Reconstitution of a Continuous Climatic and Rainfall Series for the Central Sahel (1950-2012): Data, Methodology and Application

Friday, 19 December 2014: 10:20 AM
Jerome Demarty1, Crystele Leauthaud2, Bernard Cappelaere1, Theo Vischel3, Françoise Guichard4, Laurent Kergoat5, Grippa Manuela5, Frederic Hourdin6 and Benjamin Sultan7, (1)IRD Hydrosciences, Montpellier, France, (2)CNRS, Hydrosciences, Montpellier, France, (3)CNRS-INSU, LTHE, Grenoble, France, (4)CNRM, Toulouse, France, (5)GET Géosciences Environnement Toulouse, Toulouse, France, (6)LMD/IPSL/CNRS/UPMC, Paris, France, (7)IRD-LOCEAN, Paris Cedex 05, France
The Sahel is one of the regions in the world which has experienced the strongest climatic changes in the past decades. In a context of high population growth and mainly agriculture-based economies and livelihoods, these fluctuations can cause serious societal problems. Understanding past and predicting future climatic changes and their implications on natural and cultivated ecosystems are hence primordial. Modelling efforts in the fields of hydrology and ecohydrology have already been undertaken, but are hindered by data availability as soon as the multi-decadal time scale is targeted. Indeed, in addition to being scarce, climatic data are often discontinuous in time, limiting the use of many modelling tools.

In this study we produced a continuous and consistent data set at Niamey, Niger (13.5° N, 2.1° E) from 1950 to 2012 at different temporal scales (daily, 3-h and 30-min) that can be used as inputs in most LSM-type, vegetation and hydrological models. A stochastic component was introduced to reflect the uncertainty on the determination of missing data. Variables under study were: rainfall, air temperature, specific humidity, air pressure, wind speed, cloud cover, clear-sky longwave and shortwave radiation. Missing data were filled through regression methods, artificial neural networks, or by randomly selecting the missing variables from data classes presenting similar properties.
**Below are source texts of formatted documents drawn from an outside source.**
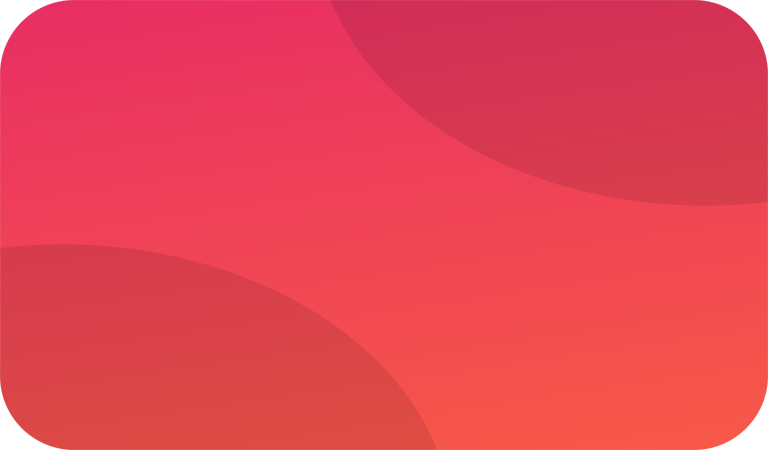
This background is drawn by a Shadertoy shader. Its source:

```glsl
// A rounded card with a pink to orange slanted gradient, shaded by two large
// ellipses in opposite corners. One ellipse is defined; the other is its half
// turn about the centre. Edges are smoothed by signed distances.

#define CORNER_RADIUS 0.165
#define GRADIENT_SLANT 0.2
#define SHADE_STRENGTH 0.1
#define ELLIPSE_CENTRE vec2(0.919, 1.179)
#define ELLIPSE_RADII vec2(0.509, 0.636)
#define PINK vec3(0.910, 0.180, 0.390)
#define ORANGE vec3(0.970, 0.350, 0.280)
#define PAPER vec3(1.0)

// Signed distance to a box with rounded corners
float roundedBox(vec2 p, vec2 halfSize, float radius) {
    vec2 q = abs(p) - halfSize + radius;
    return length(max(q, 0.0)) + min(max(q.x, q.y), 0.0) - radius;
}

// Approximate signed distance to an ellipse
float ellipse(vec2 p, vec2 radii) {
    float k = length(p / radii);
    return k * (k - 1.0) / max(length(p / (radii * radii)), 1e-4);
}

// Coverage of a shape, softened over one pixel
float coverage(float dist) {
    float pixel = 1.0 / iResolution.y;
    return 1.0 - smoothstep(-0.75 * pixel, 0.75 * pixel, dist);
}

void mainImage(out vec4 fragColor, in vec2 fragCoord) {
    vec2 uv = fragCoord / iResolution.xy;
    vec2 aspect = vec2(iResolution.x / iResolution.y, 1.0);
    vec2 p = (uv - 0.5) * aspect;

    // Slanted gradient, from the top left to the bottom right
    float t = mix(1.0 - uv.y, uv.x, GRADIENT_SLANT);
    vec3 color = mix(PINK, ORANGE, t);

    // Corner ellipses, mirrored through the centre
    vec2 centre = (ELLIPSE_CENTRE - 0.5) * aspect;
    for (int i = 0; i < 2; i++) {
        float side = 1.0 - 2.0 * float(i);
        float dist = ellipse(p * side - centre, ELLIPSE_RADII * aspect);
        color *= 1.0 - SHADE_STRENGTH * coverage(dist);
    }

    // Card outline
    float card = coverage(roundedBox(p, 0.5 * aspect, CORNER_RADIUS));
    fragColor = vec4(mix(PAPER, color, card), 1.0);
}
```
The datasets showed an increase in temperature of over 1°C since the 1950s. They also maintained the diurnal and seasonal cycles for all variables, thus verifying their internal coherence. Uncertainty at the sub-daily scale did not propagate at longer time-scales for the climatic data. Finally, trends in the seasonal and diurnal cycle of main variables were analyzed and were found coherent with published data. As an illustration of a possible use of this dataset, variations in the water and energy budgets for 1950-2012 for a major ecosystem in the region were simulated using a detailed LSM/SVAT model (SiSPAT). This dataset could be used by the community to better understand and predict land-surface-atmosphere interactions in Central Sahel, including hydrological ones, such as historical changes in yield, growth of natural vegetation, changes in the water cycle and as a high-quality baseline for climate change impacts studies.